I have created a divelog page that I distribute to my students. It is
based on my experience and it is meant to contain all the important
information that an Open Water/Advanced diver should include while
describing their dives. I am releasing it as open source, it is saved in
svg format, which you can edit with Inkscape.
I prepared it in two versions: the standard “Divelog” format (188x118mm) and the standard “Personal Organizer” format (170x95mm). If you prepare other formats and you would like to see them on this page, or if you make any improvement that you would like to share, feel free to contact me..
Below, you can see the previews of the divelog pages, with links to the svg files and links to pdf files that can be printed on A4 paper double-sided (long edge binding) to have nice double-sided pages ready to be put into your divelog!
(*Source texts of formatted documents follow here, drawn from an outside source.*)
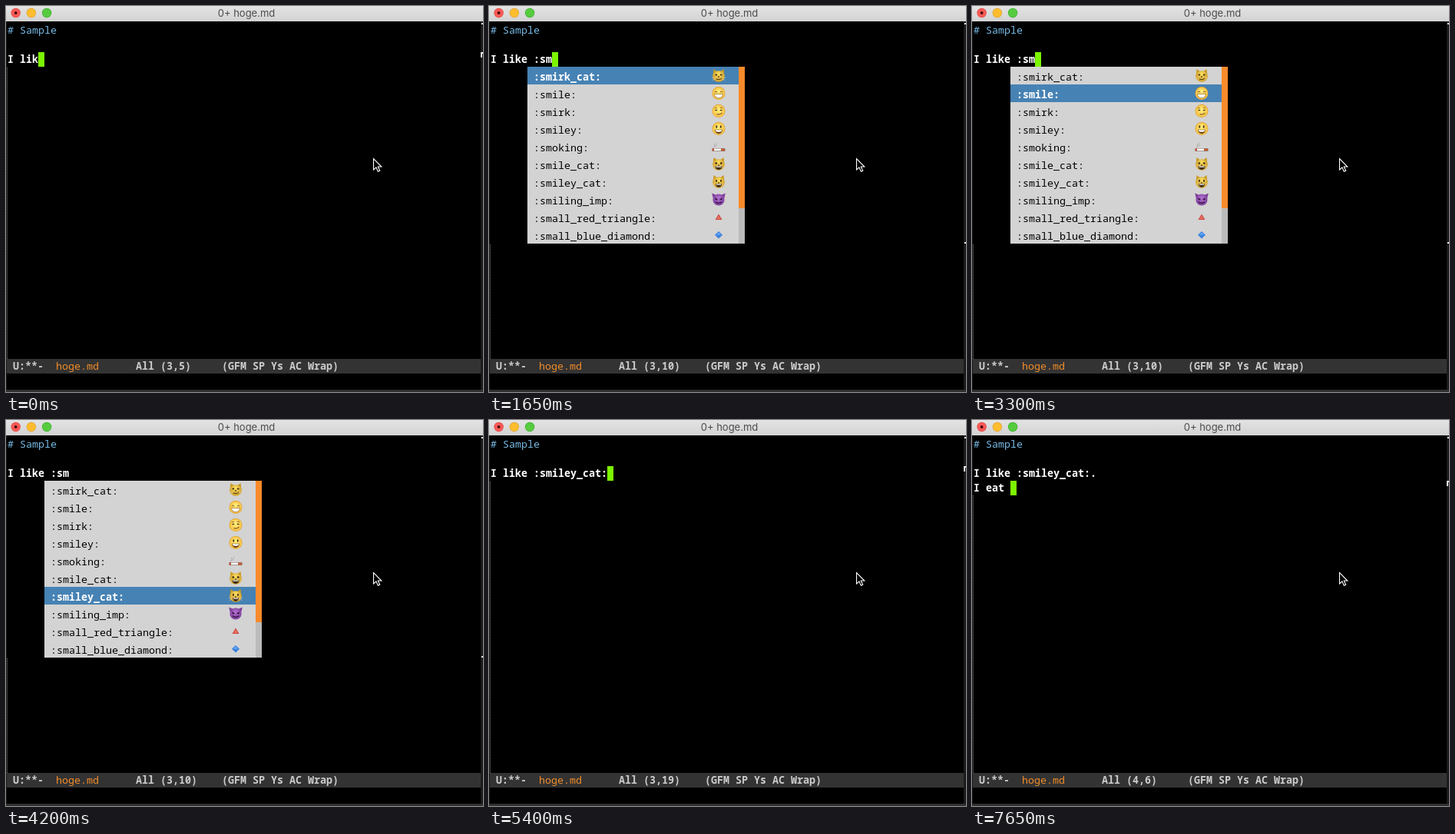
Animation, 621 px wide and 502 px high, one loop 8 s. Source, as an HTML page with a canvas:

```html
<!DOCTYPE html>
<html lang="en">
<head>
<meta charset="utf-8">
<title>Emoji completion in an editor</title>
<style>
  html, body { margin: 0; width: 100%; height: 100%; overflow: hidden; background: #000; }
  canvas { display: block; }
</style>
</head>
<body>
<canvas id="stage" width="621" height="502"></canvas>
<script>
const g = document.getElementById('stage').getContext('2d');
const LOOP = 8000, CELL = 8, LEFT = 2, LINE = 19, ROW = 23, POPUP_TOP = 79, POPUP_END = 309;
const MONO = '"Noto Sans Mono", "DejaVu Sans Mono", monospace';

// Pick the font size whose natural advance is one cell.
g.font = `100px ${MONO}`;
const SIZE = CELL * 100 / g.measureText('M').width;

const LIKE = 'I like :smiley_cat:';
const typed = [
  [0, 'I lik'], [150, 'I like'], [300, 'I like '], [900, 'I like :'], [1050, 'I like :s'],
  [1200, 'I like :sm'], [5400, LIKE], [5700, LIKE + '.'], [6000, LIKE + '.\n'],
  [6450, LIKE + '.\nI'], [6750, LIKE + '.\nI '], [6900, LIKE + '.\nI e'],
  [7200, LIKE + '.\nI ea'], [7500, LIKE + '.\nI eat'], [7650, LIKE + '.\nI eat ']
];
const selection = [[0, -1], [1650, 0], [3300, 1], [3600, 6], [5400, -1]];
const docs = [[0, ''], [2700, 'cat face with wry smile'], [3300, ''],
  [4650, 'smiling cat face with open mouth'], [5400, '']];
const blink = [[0, true], [750, false], [900, true], [2250, false], [2700, true], [3150, false],
  [3300, true], [4200, false], [4650, true], [5100, false], [5400, true]];
const at = (track, t) => track.filter(([start]) => start <= t).pop()[1];

function rect(color, x, y, w, h) {
  g.fillStyle = color;
  g.fillRect(x, y, w, h);
}

function text(str, x, y, color, weight = 500) {
  g.font = `${weight} ${SIZE}px ${MONO}`;
  g.fillStyle = color;
  g.fillText(str, x, y);
}

function oval(color, x, y, rx, ry = rx) {
  g.fillStyle = color;
  g.beginPath();
  g.ellipse(x, y, rx, ry, 0, 0, 7);
  g.fill();
}

function poly(color, ...pts) {
  g.fillStyle = color;
  g.beginPath();
  for (let i = 0; i < pts.length; i += 2) g.lineTo(pts[i], pts[i + 1]);
  g.closePath();
  g.fill();
}

function curve(color, width, x1, y1, cx, cy, x2, y2) {
  g.strokeStyle = color;
  g.lineWidth = width;
  g.beginPath();
  g.moveTo(x1, y1);
  g.quadraticCurveTo(cx, cy, x2, y2);
  g.stroke();
}

function shade(inner, outer) {
  const s = g.createRadialGradient(0, -3, 1, 0, 0, 9);
  s.addColorStop(0, inner);
  s.addColorStop(1, outer);
  return s;
}

const BROWN = '#6b4516', DARK = '#3d2a10';

function openMouth(color, w, y, h) {
  g.fillStyle = color;
  g.beginPath();
  g.moveTo(-w, y);
  g.lineTo(w, y);
  g.quadraticCurveTo(w * 0.8, y + h, 0, y + h);
  g.quadraticCurveTo(-w * 0.8, y + h, -w, y);
  g.fill();
}

function face() {
  oval('#d99a2c', 0, -0.5, 8.5);
  oval(shade('#ffee7c', '#f5b93a'), 0, -0.5, 8);
}

function cat() {
  poly('#c99a22', -7.5, 0, -6.5, -9, -1, -5);
  poly('#c99a22', 7.5, 0, 6.5, -9, 1, -5);
  oval(shade('#f7d95c', '#cb9a2a'), 0, 0.5, 7.8, 7.3);
  for (const s of [-1, 1]) {
    curve('#e2cf8c', 0.7, s * 4.5, 2.5, s * 7, 2, s * 8.8, 2.5);
    curve('#e2cf8c', 0.7, s * 4.5, 4, s * 7, 4.5, s * 8.3, 5.5);
  }
  oval(DARK, 0, 1, 1.1, 0.8);
}

function eyes(x, y, rx, ry) {
  oval(DARK, -x, y, rx, ry);
  oval(DARK, x, y, rx, ry);
}

function happyEyes(y) {
  for (const x of [-3.5, 3.5]) curve(BROWN, 1, x - 1.7, y + 0.7, x, y - 1.5, x + 1.7, y + 0.7);
}

const items = [
  ['smirk_cat', () => {
    cat();
    eyes(3.2, -1.5, 1.4, 1);
    curve(DARK, 1, -3, 4, 2, 5.5, 4, 2.8);
  }],
  ['smile', () => {
    face();
    happyEyes(-2.5);
    openMouth(BROWN, 5.8, 0.5, 5.6);
    openMouth('#fff', 5.2, 1, 4.5);
  }],
  ['smirk', () => {
    face();
    eyes(3.2, -1.5, 1.6, 0.8);
    curve(BROWN, 0.8, -5.2, -4, -3.5, -5, -1.8, -4);
    curve(BROWN, 0.8, 1.5, -4.5, 3.5, -5.5, 5.2, -4);
    curve(BROWN, 1.1, -2.5, 3.8, 2, 4.8, 4.5, 2);
  }],
  ['smiley', () => {
    face();
    eyes(2.7, -3, 1, 1.7);
    openMouth(BROWN, 5.2, 0.8, 5.4);
    openMouth('#fff', 4.6, 1.2, 2.6);
  }],
  ['smoking', () => {
    curve('#9b9b9b', 0.9, -7, 1, -3, -1, -6, -4);
    curve('#b0b0b0', 0.8, -4, 0, -1, -3, -3, -6);
    rect('#8a7a70', -8.5, 2, 17, 4);
    rect('#fff', -6, 2.6, 9, 2.6);
    rect('#c65a32', 3, 2.6, 5, 2.6);
    rect('#d8432e', -8.2, 2.6, 2, 2.6);
  }],
  ['smile_cat', () => {
    cat();
    eyes(3.2, -1.5, 1.4, 1.3);
    openMouth(DARK, 4.8, 2.3, 4.6);
    rect('#fff', -3.6, 2.5, 7.2, 1.2);
  }],
  ['smiley_cat', () => {
    cat();
    eyes(3, -1.7, 1, 1.6);
    openMouth(DARK, 4.2, 2.3, 4.4);
    rect('#fff', -3.2, 2.5, 6.4, 1.2);
  }],
  ['smiling_imp', () => {
    poly('#7d3f9b', -7, -1, -8.8, -8.5, -3, -6);
    poly('#7d3f9b', 7, -1, 8.8, -8.5, 3, -6);
    oval(shade('#ad6ccb', '#7a3a98'), 0, 0, 7.6);
    poly('#2d1038', -5, -2.8, -1, -0.6, -4, 0.6);
    poly('#2d1038', 5, -2.8, 1, -0.6, 4, 0.6);
    curve('#2d1038', 1.1, -4.2, 2.8, 0, 6, 4.2, 2.8);
  }],
  ['small_red_triangle', () => {
    poly('#c9483c', 0, -4.5, 4.5, 3, -4.5, 3);
    poly('#ee7065', 0, -2.5, 2.6, 2, -2.6, 2);
  }],
  ['small_blue_diamond', () => {
    poly('#3a80dc', 0, -5, 5, -0.3, 0, 4.4, -5, -0.3);
    poly('#62a9f8', 0, -3.5, 3.5, -0.3, -3.5, -0.3);
  }]
];

function titleBar() {
  const s = g.createLinearGradient(0, 0, 0, 20);
  s.addColorStop(0, '#e3e3e3');
  s.addColorStop(1, '#d3d3d3');
  rect(s, 0, 0, 621, 20);
  [['#df4744', '#fc5b57'], ['#dea034', '#fdbd2f'], ['#3fae30', '#56cb40']].forEach(([rim, fill], i) => {
    oval(rim, 12.7 + i * 20.2, 9, 6.2);
    oval(fill, 12.7 + i * 20.2, 9, 5.6);
  });
  oval('#4c0d0b', 12.7, 9, 2);
  g.font = '13px Inter, "Liberation Sans", sans-serif';
  g.fillStyle = '#4c4c4c';
  g.textAlign = 'center';
  g.fillText('0+ hoge.md', 313, 14);
  g.textAlign = 'left';
}

function popup(selected, doc) {
  items.forEach(([name, icon], i) => {
    const y = POPUP_TOP + i * ROW, on = i === selected;
    rect(on ? '#4682b4' : '#d3d3d3', 50, y, 275, ROW);
    text(`:${name}:`, 58, y + 18, on ? '#fff' : '#000', on ? 600 : 500);
    g.save();
    g.translate(299, y + 12);
    icon();
    g.restore();
  });
  rect('#bbb', 325, POPUP_TOP, 8, 230);
  rect('#f98b2b', 325, POPUP_TOP, 8, 8 * ROW);
  if (doc) {
    rect('#fff38f', 333, POPUP_TOP, doc.length * CELL, 230);
    text(doc, 333, POPUP_TOP + 18, '#000');
  }
}

function fringe(lines, open, doc) {
  const last = lines.length + 2, emptyEnd = !lines[lines.length - 1];
  const lineTop = 22 + (last - 1) * LINE;
  const dotsFrom = doc ? 459 : open ? POPUP_END : emptyEnd ? lineTop : lineTop + LINE;
  for (let y = dotsFrom + dotsFrom % 2; y < 459; y += 2) rect('#808080', 1, y, 1, 1);

  rect('#fff', 619, 22, 2, 2);
  if (doc) poly('#fff', 617, 455, 621, 455, 621, 459);
  else if (open || emptyEnd) rect('#fff', 619, dotsFrom - 2, 2, 2);
  else {
    rect('#fff', 618, lineTop, 3, 2);
    rect('#fff', 618, lineTop, 2, 7);
  }
}

function statusBar(line, col, doc) {
  rect('#333', 1, 459, 617, 19);
  const pos = `(${line},${col})`.padEnd(10), x = LEFT - 1;
  text(' U:**-', x, 473, '#ccc', 600);
  text('hoge.md', x + 8 * CELL, 473, '#f28c28');
  text(`${doc ? 'Top' : 'All'} ${pos}(GFM SP Ys AC Wrap)`, x + 21 * CELL, 473, '#ccc', 600);
}

function pointer() {
  g.beginPath();
  for (const [x, y] of [[0, 0], [0, 14.5], [3.4, 11.4], [5.8, 16.8], [8.2, 15.7], [5.8, 10.5], [10.3, 10.5]])
    g.lineTo(478.5 + x, 198.5 + y);
  g.closePath();
  g.fillStyle = '#000';
  g.fill();
  g.strokeStyle = '#fff';
  g.lineWidth = 1.1;
  g.stroke();
}

function draw(t) {
  const lines = at(typed, t).split('\n'), selected = at(selection, t), doc = at(docs, t);
  const row = lines.length - 1, col = lines[row].length, open = selected >= 0;

  rect('#000', 0, 0, 621, 502);
  rect('#1c1c1c', 0, 20, 1, 482);
  rect('#1c1c1c', 618, 20, 3, 482);
  rect('#303030', 0, 499, 621, 3);
  titleBar();
  text('# Sample', LEFT, 36, '#79bce8');
  lines.forEach((str, i) => text(str, LEFT, 74 + i * LINE, '#fff', 600));
  if (at(blink, t)) rect('#7cf500', LEFT + col * CELL, 60 + row * LINE, CELL, LINE);
  fringe(lines, open, doc);
  if (open) popup(selected, doc);
  statusBar(row + 3, col, doc);
  pointer();
}

const start = performance.now();
function tick() {
  draw((performance.now() - start) % LOOP);
  requestAnimationFrame(tick);
}
tick();
</script>
</body>
</html>
```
I never really bothered checking, but apparently, my KoboCloud project, a set of scripts to download books to Kobo ebook readers from multiple cloud storage services (Dropbox, pCloud, Google Drive, and more) is quite successful. A couple of people even made video tutorials about it, with thousands of views!
I’m happy that this little hobby project changed the experience for so many users!
I’m also very grateful to the other contributors, who implemented a ton of features into the project! Thank you guys, this is the power of Open Source!
The Maldives offer amazing biodiversity, with large fishes (sharks and mantas) as well as reef life. These pictures are from a week-long cruise with Emperor Maldives. Great experience and great company!
These photos are Copyright by Francesco Santini 2021 and released under a CC-BY-ND license. This means that you can freely use and distribute them, even for commercial purposes, but you must cite the author and cannot modify them. Please contact me for other uses.
I recently implemented a swift generic input dialog for PyQt5 which extends the functionality of QInputDialog. It supports multiple inputs in the same window, with text, numeric, boolean, and option inputs.
Its usage is simple and intuitive as demonstrated by the following code snippet:
from PyQt5.QtWidgets import QApplication
app = QApplication(sys.argv)
accepted, values = GenericInputDialog.show_dialog("Test",
GenericInputDialog.IntSpinInput('My Int', 10, -100, 100),
GenericInputDialog.OptionInput('My string options', [
], 'option 3'),
GenericInputDialog.OptionInput('My int options', [
('option 1', 1.1),
('option 2', 2.2),
('option 3', 3.3)
# Note: for option inputs, the value list can be a list
# of strings, and then the output is the string itself, or a
# list of tuples, where the first element is a string (the label)
# and the second is the returned value (any).
# The default value for options can be the label string, the
# default returned value, or an integer index.
# returned values can be accessed by key or by position
# they can be iterated like a list
for v in values:
The World Health Organization published a guide on how to produce an effective hand sanitizer when a commercial one is not available. While they discourage home production, with the COVID-19 pandemics in action, finding hand sanitizer has become challenging everywhere in the world.
I’ve made a google sheet for the calculation of the quantities needed for home production using the WHO recipe. You will need: